Thunder & Lightnings

British Aircraft Corporation TSR2 - Survivors

TSR2 - Britain's Lost Bomber
Have you read TSR2 - Britain's Lost Bomber? find out more at

Two complete airframes, XR220 and XR222, survived and have both been restored to good static condition. All the other TSR2 airframes along with the only TSR2 to fly were eventually scrapped as mentioned in the history section.

Complete aircraft

SerialMarkOwner & locationUpdated
XR220Type 571RAF Museum Midlands, RAF Cosford, Shropshire24/04/2022
XR222Type 571Imperial War Museum, Duxford Airfield, Cambridgeshire02/03/2021

Nose/cockpit/other sections

SerialMarkOwner & locationUpdated
T5Type 571Brooklands Museum, Weybridge, Surrey08/01/2022
BS Olympus engine
Bristol-Siddeley Olympus engine, Wroughton, 2005; Martin Gatter
BS Olympus engine
Bristol-Siddeley Olympus engine, Vallances, 17th July 1997; Dick Clements

Various parts of TSR2 are scattered around the country - both the Gatwick Aviation Museum and the Science Museum at Wroughton have zero-time Bristol-Siddeley Olympus engines that were destined for TSR2s (both pictured here). Several wing sections were to be found at Foulness for some years but were sold and scrapped in 1995. A main wing apex section can be found at the Newark Air Museum; an engine access door is also there, in the engine display hall (this is from XR222 - XR222 has a replacement!). Various other small items survive, e.g. a partial pressure helmet is in store with the RAF Museum, and Cosford also have a TSR2 ejector seat, sectioned engine and a publicity model. Canopies can be found at the Midland Air Museum (who also have an ejector seat) and also reportedly still in use as a training aid at RAF Halton.

Olympus 320 No. 1
Olympus 22R/320 serial 2201 - the first one; Christopher Wilson

In April 2010, an unusual survivor came to light - the very first Olympus 22R, serial 2201, which had been stored for over 40 years, has been restored and was up for sale on eBay. This particular engine underwent considerable bench test running, tearing itself to bits twice in the process, and was rebuilt each time to continue with its valuable development work. Quite a find - and deserving of a place in a museum somewhere.

Pazmany PL.1 G-BDHJ at Bodmin Aerodrome, early 1997; Martin Pengelly

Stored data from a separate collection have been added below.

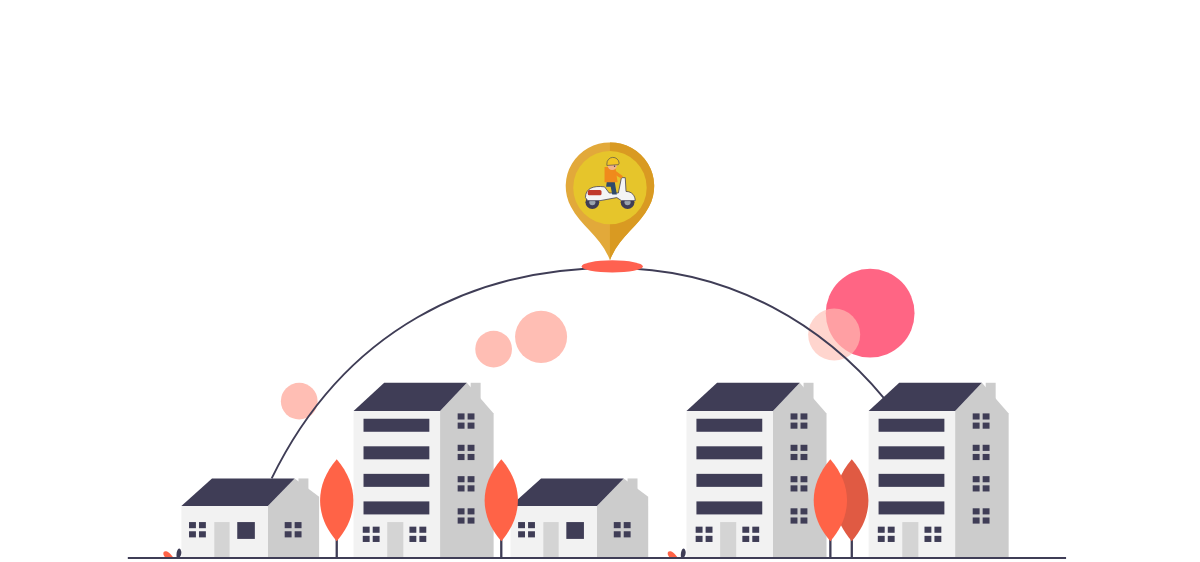
<!DOCTYPE html>
<html lang="en">
<head>
<meta charset="utf-8">
<title>Neighbourhood Delivery</title>
<link rel="stylesheet" href="https://fonts.googleapis.com/css2?family=Inter&display=swap">
<style>
  :root {
    --ink: #3f3d56;
    --wall-front: #f2f2f2;
    --wall-side: #cccccc;
    --door: #d4d4d4;
    --leaf: #ff6347;
    --leaf-deep: #e05a43;
    --bubble: #ffbeb4;
    --bubble-pink: #ff6584;
    --pin-outer: #e2a93a;
    --pin-shade: #d99a22;
    --pin-inner: #e6c52b;
    --marker: #ff6150;
    --skin: #f2b48a;
    --shirt: #f08a1c;
    --denim: #2f4a6b;
    --scooter: #f4f4f4;
  }
  html, body { margin: 0; padding: 0; overflow: hidden; background: #ffffff; font-family: "Inter", sans-serif; }
  .canvas { width: 1200px; height: 562px; position: relative; overflow: hidden; background: #ffffff; }
  .scene { display: block; width: 1200px; height: 562px; }
</style>
</head>
<body>
<main class="canvas">
  <svg class="scene" viewBox="0 0 1568 734" role="img" aria-label="Delivery scooter location pin above a row of town houses">
    <defs>
      <g id="window-grid">
        <rect x="0" y="0" width="9" height="8" fill="var(--ink)"/>
        <rect x="13" y="0" width="9" height="8" fill="var(--ink)"/>
        <rect x="0" y="12" width="9" height="8" fill="var(--ink)"/>
        <rect x="13" y="12" width="9" height="8" fill="var(--ink)"/>
      </g>
      <g id="house">
        <rect x="153" y="0" width="13" height="30" fill="var(--wall-side)"/>
        <polygon points="113,36 148,0 180,24 180,104 113,104" fill="var(--wall-side)"/>
        <rect x="0" y="36" width="113" height="68" fill="var(--wall-front)"/>
        <polygon points="0,36 40,0 148,0 113,36" fill="var(--ink)"/>
        <use href="#window-grid" x="10" y="57"/>
        <rect x="43" y="57" width="20" height="47" fill="var(--door)"/>
        <rect x="73" y="57" width="23" height="22" fill="var(--ink)"/>
        <use href="#window-grid" x="135" y="57"/>
      </g>
      <g id="tower">
        <rect x="153" y="0" width="13" height="30" fill="var(--wall-side)"/>
        <polygon points="113,37 148,0 183,40 183,229 113,229" fill="var(--wall-side)"/>
        <rect x="0" y="37" width="113" height="192" fill="var(--wall-front)"/>
        <polygon points="0,37 40,0 148,0 113,37" fill="var(--ink)"/>
        <rect x="13" y="47" width="86" height="17" fill="var(--ink)"/>
        <rect x="13" y="83" width="86" height="17" fill="var(--ink)"/>
        <rect x="13" y="119" width="86" height="17" fill="var(--ink)"/>
        <rect x="13" y="155" width="86" height="17" fill="var(--ink)"/>
        <use href="#window-grid" x="12" y="188"/>
        <rect x="44" y="182" width="21" height="47" fill="var(--door)"/>
        <use href="#window-grid" x="73" y="188"/>
        <use href="#window-grid" x="136" y="40"/>
        <use href="#window-grid" x="136" y="81"/>
        <use href="#window-grid" x="136" y="122"/>
        <use href="#window-grid" x="136" y="164"/>
      </g>
      <g id="tree">
        <rect x="-1.5" y="60" width="3" height="69" fill="var(--ink)"/>
        <path d="M0 0 C-30 35 -28 75 0 107 C28 75 30 35 0 0 Z"/>
      </g>
      <g id="sprout">
        <path d="M0 0 C-8 -12 -14 -6 -8 0 Z" fill="var(--leaf)" transform="translate(-2 0) scale(1.3)"/>
        <path d="M2 0 C0 -10 6 -18 8 -8 C8 -3 6 0 2 0 Z" fill="var(--ink)"/>
      </g>
    </defs>

    <g class="bubbles">
      <circle cx="391" cy="524" r="24" fill="var(--bubble)"/>
      <circle cx="645" cy="456" r="24" fill="var(--bubble)"/>
      <circle cx="707" cy="440" r="34" fill="var(--bubble)"/>
      <circle cx="1137" cy="409" r="58" fill="var(--bubble-pink)"/>
      <circle cx="1090" cy="437" r="34" fill="var(--bubble)" opacity="0.65"/>
    </g>

    <path class="route" d="M355 625 C450 430 620 350 800 350 C960 350 1080 430 1155 520" fill="none" stroke="var(--ink)" stroke-width="2.5"/>

    <g class="buildings">
      <use href="#house" x="237" y="625"/>
      <use href="#tower" x="462" y="500"/>
      <use href="#house" x="667" y="625"/>
      <use href="#tower" x="897" y="500"/>
      <use href="#tower" x="1135" y="500"/>
    </g>

    <g class="trees">
      <use href="#tree" x="440" y="600" fill="var(--leaf)"/>
      <use href="#tree" x="655" y="600" fill="var(--leaf)"/>
      <use href="#tree" x="1113" y="600" fill="var(--leaf-deep)"/>
      <use href="#tree" x="1085" y="600" fill="var(--leaf)"/>
      <use href="#sprout" x="229" y="729"/>
      <use href="#sprout" x="888" y="729"/>
    </g>

    <line class="ground" x1="167" y1="729" x2="1393" y2="729" stroke="var(--ink)" stroke-width="2.5"/>

    <g class="delivery-pin">
      <ellipse cx="800" cy="348" rx="40" ry="8" fill="var(--marker)"/>
      <path d="M797 186 A57 57 0 0 1 848 270 C835 295 808 310 797 340 C786 310 759 295 746 270 A57 57 0 0 1 797 186 Z" fill="var(--pin-outer)"/>
      <path d="M797 186 A57 57 0 0 1 848 270 C835 295 808 310 797 340 Z" fill="var(--pin-shade)"/>
      <circle cx="797" cy="245" r="48" fill="var(--pin-inner)"/>
      <g class="courier">
        <circle cx="774" cy="264" r="9" fill="var(--ink)"/>
        <circle cx="774" cy="264" r="4" fill="#9aa3ad"/>
        <circle cx="820" cy="264" r="9" fill="var(--ink)"/>
        <circle cx="820" cy="264" r="4" fill="#9aa3ad"/>
        <path d="M765 258 C765 246 775 242 790 244 L796 252 L808 252 L812 232 L817 232 L818 250 C826 250 830 256 830 262 L812 262 L806 258 L784 262 L768 262 Z" fill="var(--scooter)" stroke="var(--ink)" stroke-width="1"/>
        <rect x="768" y="248" width="18" height="7" rx="2" fill="#c0392b"/>
        <path d="M793 236 L803 236 L806 254 L800 254 L798 244 L792 244 Z" fill="var(--denim)"/>
        <path d="M790 218 L804 218 L807 238 L790 238 Z" fill="var(--shirt)"/>
        <path d="M803 222 L814 230 L812 233 L801 227 Z" fill="var(--shirt)"/>
        <circle cx="800" cy="216" r="6" fill="var(--skin)"/>
        <path d="M793 214 A8 8 0 0 1 809 213 L808 215 L793 216 Z" fill="#f3c623" stroke="var(--ink)" stroke-width="0.8"/>
        <circle cx="803" cy="217" r="0.9" fill="var(--ink)"/>
      </g>
    </g>
  </svg>
</main>
</body>
</html>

There is a strange little postscript to the TSR2 saga, involving another aircraft that has a little TSR2 heritage... some of the metal destined for the production TSR2s was instead used in the manufacture of G-BDHJ, a Pazmany PL.1. This is a light trainer type aircraft, which has been used as a basic trainer by the Chinese air force. However, the one in question here wasn't used by the Chinese - it first flew in 1971, and was for some time based at Bodmin aerodrome in Cornwall. It's a world apart from the TSR2, but I thought that it merited a mention! Sadly the aircraft has not flown since 1997 and is no longer on the CAA register.